At sixteen year old Aviad Mantzur's funeral, his father Neryia told the mourners, 'Aviad called me on his cell phone and said, "Dad, they're shooting at me. SAVE US!"' Those where Aviad's last words. The terrifying sounds that were then broadcast from his cell phone included shooting, screams, and…. Nothing. Aviad's legs were literally blown off his body. Four tourniquets didn't help. The bleeding didn't stop. Neryia Montzur listened to his son dying.
Last week Israel suffered the worst train accident in its history. Hundreds were wounded, in addition to those killed. The accident occurred when a speeding train plunged into a truck stopped on the tracks. The engineer saw the truck and sounded his horn several times, in a futile attempt to warn the truck driver of the impending crash. To no avail. It's difficult to fathom that the truck driver wasn't aware of the train. But it seems that he didn't make any attempt to move. The engineer made one last-minute attempt to prevent the inevitable. He braked, hard. He also hit a switch immediately shutting down all the train's engines. And then, BOOM!
The fact that he braked softened the blow a little – maybe that saved several lives. The fact that he shut down the train's engines saved many lives – that act prevented fire and explosion.

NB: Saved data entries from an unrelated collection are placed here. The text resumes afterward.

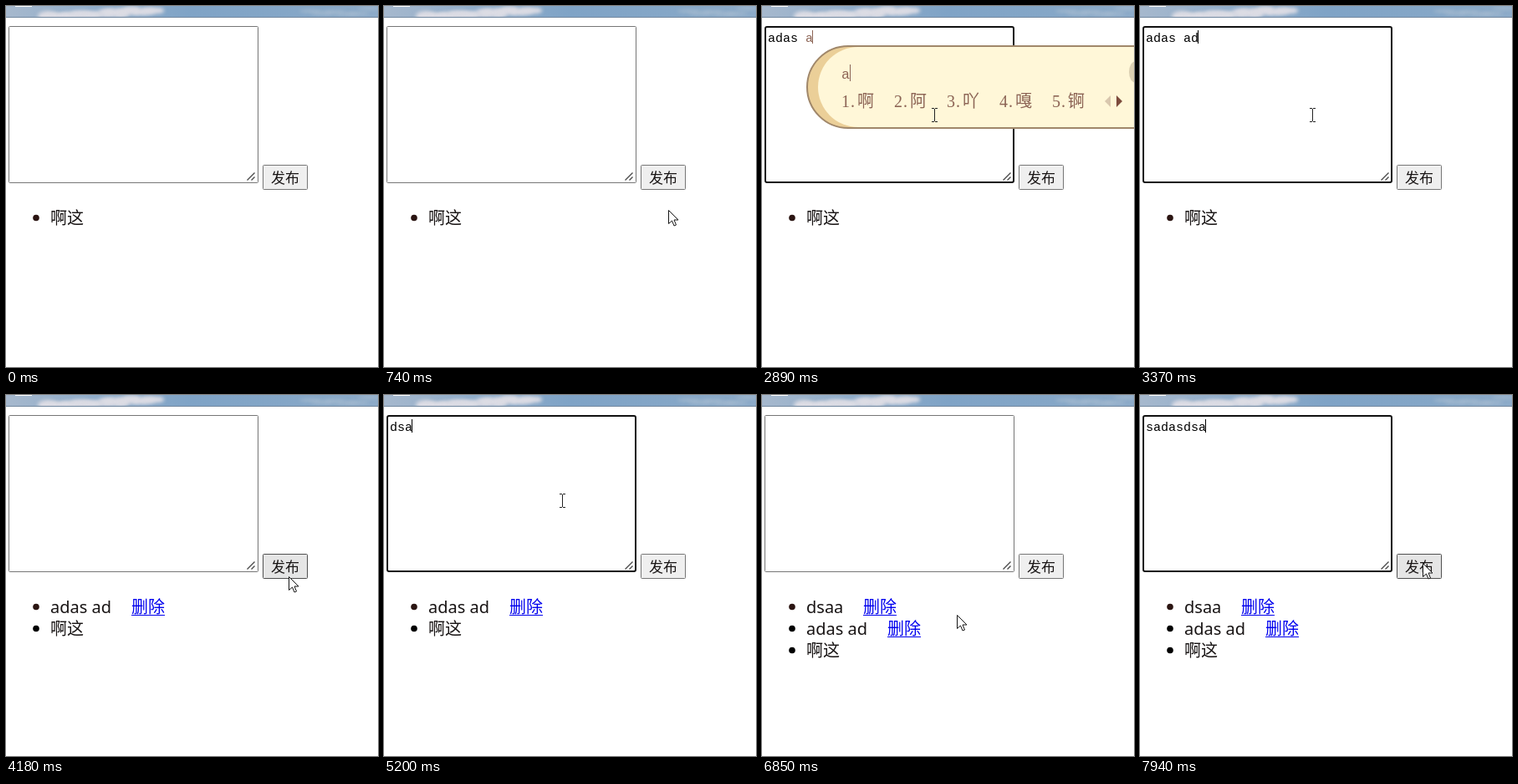
Animation of 445x432 px, one loop 8 s. Source, as an HTML page with a canvas:

```html
<!DOCTYPE html>
<html lang="zh">
<head>
<meta charset="utf-8">
<style>
html, body { margin: 0; width: 100%; height: 100%; overflow: hidden; background: #fff; }
canvas { display: block; }
</style>
</head>
<body>
<canvas id="stage" width="445" height="432"></canvas>
<script>
const ctx = document.getElementById('stage').getContext('2d');
const LOOP = 8000, STEP = 67, KEY_PACE = 200;
const CJK = '"Noto Sans CJK SC", "Noto Sans CJK", sans-serif';
const LIST_FONT = '20px "Noto Sans", "Open Sans", ' + CJK;
const CJK_FONT = '300 20px ' + CJK;
const MONO = '"Liberation Mono", monospace';
const INK = '#181414', BROWN = '#8c6455';

// Each visit to the input: focus, steady key presses, then an optional click on the button
const rounds = [
  { focus: 1210, keys: 1610, chunks: ['a', 'd', 'as', ' '], submit: 4110 },
  { focus: 4780, keys: 4800, chunks: ['d', 's', 'a', 'a'], submit: 6220 },
  { focus: 7200, keys: 7340, chunks: ['sa', 'da', 'sd', 'sa'], submit: LOOP }
];
const ime = { start: 2890, second: 2960, end: 3370 };

const home = { x: 340, y: 338 };
const moves = [
  { from: 260, to: 740, x: 340, y: 244 },
  { from: 940, to: 1280, x: 203, y: 134 },
  { from: 2230, to: 2360, x: 206, y: 130 },
  { from: 3370, to: 3640, x: 288, y: 188 },
  { from: 3840, to: 3910, x: 338, y: 217 },
  { from: 4580, to: 4780, x: 213, y: 126 },
  { from: 5470, to: 6090, x: 338, y: 221 },
  { from: 6350, to: 6850, x: 233, y: 263 },
  { from: 6920, to: 7200, x: 207, y: 130 },
  { from: 7400, to: 7810, x: 338, y: 201 }
];

const between = (t, a, b) => t >= a && t < b;
const clamp = v => Math.min(1, Math.max(0, v));
const ease = u => u * u * (3 - 2 * u);

function seeded(seed) {
  return () => (seed = seed * 16807 % 2147483647) / 2147483647;
}

function pointerAt(t) {
  if (t < moves[0].from) return null;
  let { x, y } = home;
  for (const m of moves) {
    const steps = Math.round((m.to - m.from) / STEP);
    const k = ease(Math.floor(clamp((t - m.from) / (m.to - m.from)) * steps) / steps);
    x += (m.x - x) * k;
    y += (m.y - y) * k;
  }
  return { x: Math.round(x), y: Math.round(y) };
}

function inputAt(t) {
  const round = rounds.find(r => between(t, r.focus, r.submit + STEP));
  if (!round) return { value: '', focused: false, caret: false };
  const typed = Math.max(0, Math.floor((t - round.keys) / KEY_PACE) + 1);
  let value = round.chunks.slice(0, typed).join('');
  let lastKey = typed ? round.keys + (Math.min(typed, round.chunks.length) - 1) * KEY_PACE : round.focus;
  if (round === rounds[0] && t >= ime.start) {
    value += t < ime.second ? 'a' : 'ad';
    lastKey = Math.max(ime.start, Math.min(t, ime.end));
  }
  const focused = t < round.submit;
  const caret = focused && (typed ? t - lastKey < 480 || between(t, 2230, ime.end) : t - lastKey < 330);
  return { value, focused, caret };
}

function text(str, x, y, font, color) {
  ctx.font = font;
  ctx.fillStyle = color;
  ctx.fillText(str, x, y);
}

function rect(x, y, w, h, color) {
  ctx.fillStyle = color;
  ctx.fillRect(x, y, w, h);
}

function ellipse(x, y, rx, ry, color) {
  ctx.beginPath();
  ctx.ellipse(x, y, rx, ry, 0, 0, 7);
  ctx.fillStyle = color;
  ctx.fill();
}

function polygon(points, fill, stroke) {
  ctx.beginPath();
  points.forEach(([x, y]) => ctx.lineTo(x, y));
  ctx.closePath();
  ctx.fillStyle = fill;
  ctx.fill();
  if (stroke) {
    ctx.strokeStyle = stroke;
    ctx.lineWidth = 1;
    ctx.stroke();
  }
}

function box(x, y, w, h, line, fill, stroke) {
  ctx.beginPath();
  ctx.roundRect(x + line / 2, y + line / 2, w - line, h - line, line);
  ctx.fillStyle = fill;
  ctx.fill();
  ctx.lineWidth = line;
  ctx.strokeStyle = stroke;
  ctx.stroke();
}

function drawSky() {
  const random = seeded(41);
  const sky = ctx.createLinearGradient(0, 0, 445, 0);
  ['#a6b8cd', '#8fadcb', '#7fa3c6', '#84a6c7', '#8dabc9'].forEach((c, i) => sky.addColorStop(i / 4, c));
  ctx.save();
  ctx.beginPath();
  ctx.rect(0, 0, 445, 13);
  ctx.clip();
  rect(0, 0, 445, 13, sky);
  ctx.filter = 'blur(2px)';
  for (let i = 0; i < 14; i++) {
    const y = 12 - i * .8 + random() * 4;
    ellipse(50 + i * 10, y, 8 + random() * 10, 3 + random() * 3, '#dcdce4');
  }
  for (let i = 0; i < 6; i++) ellipse(365 + i * 14, random() * 10, 14, 1.5, '#a9bdd1');
  ctx.restore();
  rect(0, 13, 445, 1, '#71879f');
  rect(11, 0, 20, 1, '#fff');
}

function drawInput({ value, focused, caret }, composing) {
  box(3, 24, 299, 188, focused ? 2 : 1, '#fff', focused ? '#101010' : '#767676');
  ctx.strokeStyle = '#4a4a4a';
  ctx.lineWidth = 1.4;
  ctx.beginPath();
  for (const size of [9, 4]) {
    ctx.moveTo(297.5 - size, 208.5);
    ctx.lineTo(297.5, 208.5 - size);
  }
  ctx.stroke();
  const font = '15px ' + MONO;
  const settled = composing ? 5 : value.length;
  text(value.slice(0, settled), 7, 43, font, '#000');
  text(value.slice(settled), 7 + settled * 9, 43, font, BROWN);
  if (caret) rect(6 + value.length * 9, 29, 1, 16, composing ? BROWN : '#000');
}

function drawButton(hover, pressed) {
  const fill = pressed ? '#f5f5f5' : hover ? '#e5e5e5' : '#efefef';
  box(307, 190, 54, 30, 1, fill, pressed ? '#8d8d8d' : hover ? '#4f4f4f' : '#767676');
  text('发布', 317, 212, '300 17px ' + CJK, INK);
}

function drawList(t) {
  const posts = ['adas ad', 'dsaa'].filter((_, i) => t >= rounds[i].submit + STEP);
  [...posts.reverse(), '啊这'].forEach((item, i) => {
    const base = 261 + i * 26;
    ellipse(36, base - 7.5, 3.8, 3.8, i ? '#000' : '#2b1512');
    const removable = i < posts.length;
    text(item, 53, base, removable ? LIST_FONT : CJK_FONT, INK);
    if (removable) {
      const x = Math.round(53 + ctx.measureText(item).width + 24);
      text('删除', x, base, CJK_FONT, '#0000ee');
      rect(x, base + 2, 40, 1, '#0000ee');
    }
  });
}

function drawCandidates(typed) {
  const single = typed === 'a';
  const words = single ? ['啊', '阿', '吖', '嘎', '锕'] : ['啊的', '阿弟', '阿德', '阿斗'];
  const pitch = 43 + words[0].length * 20;
  ctx.save();
  ctx.beginPath();
  ctx.roundRect(54, 48, 480, 98, 49);
  ctx.fillStyle = '#ebcf98';
  ctx.fill();
  ctx.strokeStyle = '#a0876a';
  ctx.lineWidth = 2;
  ctx.stroke();
  ctx.clip();
  ctx.beginPath();
  ctx.roundRect(67, 49, 480, 96, 48);
  ctx.fillStyle = '#fff7d8';
  ctx.fill();
  ellipse(447, 79, 8, 13, '#dbd0b2');
  ctx.restore();
  text(typed, 95, 87, '16.67px ' + MONO, BROWN);
  rect(95 + typed.length * 10, 70, 1, 20, BROWN);
  words.forEach((word, i) => {
    const x = 95 + i * pitch;
    const serif = '20px "Liberation Serif", serif';
    text(i + 1, x, 121, serif, BROWN);
    text('.', x + 11, 121, serif, BROWN);
    text(word, x + 19, 121, CJK_FONT, BROWN);
  });
  if (single) {
    polygon([[417, 107], [417, 121], [410, 114]], '#d9c7ae');
    polygon([[424, 107], [424, 121], [431, 114]], '#7d4b3c');
  }
}

function drawPointer({ x, y }) {
  if (between(x, 4, 302) && between(y, 25, 212)) {
    rect(x, y - 7, 1, 15, '#222');
    for (const end of [y - 8, y + 8]) {
      rect(x - 3, end, 3, 1, '#222');
      rect(x + 1, end, 3, 1, '#222');
    }
    return;
  }
  const outline = [[0, 0], [0, 16], [4, 12.5], [6.5, 18.5], [9, 17.5], [6.5, 11.5], [11.5, 11.5]];
  polygon(outline.map(([dx, dy]) => [x + dx + .5, y + dy + .5]), '#fff', '#151515');
}

function draw(t) {
  rect(0, 0, 445, 432, '#fff');
  drawSky();
  const pointer = pointerAt(t);
  const hover = pointer && between(pointer.x, 307, 361) && between(pointer.y, 190, 222);
  const composing = between(t, ime.start, ime.end);
  drawInput(inputAt(t), composing);
  drawButton(hover, rounds.some(r => between(t, r.submit, r.submit + STEP)));
  drawList(t);
  if (composing) drawCandidates(t < ime.second ? 'a' : 'ad');
  if (pointer) drawPointer(pointer);
}

const start = performance.now();
function tick() {
  draw((performance.now() - start) % LOOP);
  requestAnimationFrame(tick);
}
tick();
</script>
</body>
</html>
```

During those last few moments he saw, all too vividly, the collision course, but there wasn't too much he could do about it. Impact was only seconds away. He did what he could, but was unable to prevent the crash.
Israel too is on a collision course. Ariel Sharon, Shaul Mufaz and others are recklessly engineering Israel down a one-way track, the wrong way. Not into a truck parked on the tracks, rather into a train speeding in the other direction. Attempts to 'achieve peace' by chopping up and abandoning our land, while expelling our citizens is a sure recipe for disaster, the likes of which we have not yet begun to experience. And no, I haven't forgotten the years of the 'Oslo War.' That was nothing compared to what we are about to experience. The explosion, when the two engines plow into each other, will be earth shattering. And we're getting very close to the point of 'no return.'
At yesterday's funeral, I asked some of the journalists whether they've reorganized 'funeral squads' to take turns going to such funerals. It's clear that this is just the beginning. And I'm more than a little concerned. Sitting and waiting for terror to strike, when you know it's right around the corner, it's not a pleasant sensation. However, the problem is multiplied when you realize that the terror is multifaceted. From one side, the Arabs have no intentions of letting up – why should they? On the other side, the Israeli government, using the police, prosecution and courts, will use 'legal' terror against all those trying to brake the train running amuck. We are going to get hit from all sides. And I'm not one hundred percent sure that someone, (singular or plural) isn't going to strike back. The frustration level may reach such intolerable levels that some kind of reactive detonation is unavoidable. It would be preferable to brake the train and change direction before it's too late.
With blessings from Hebron.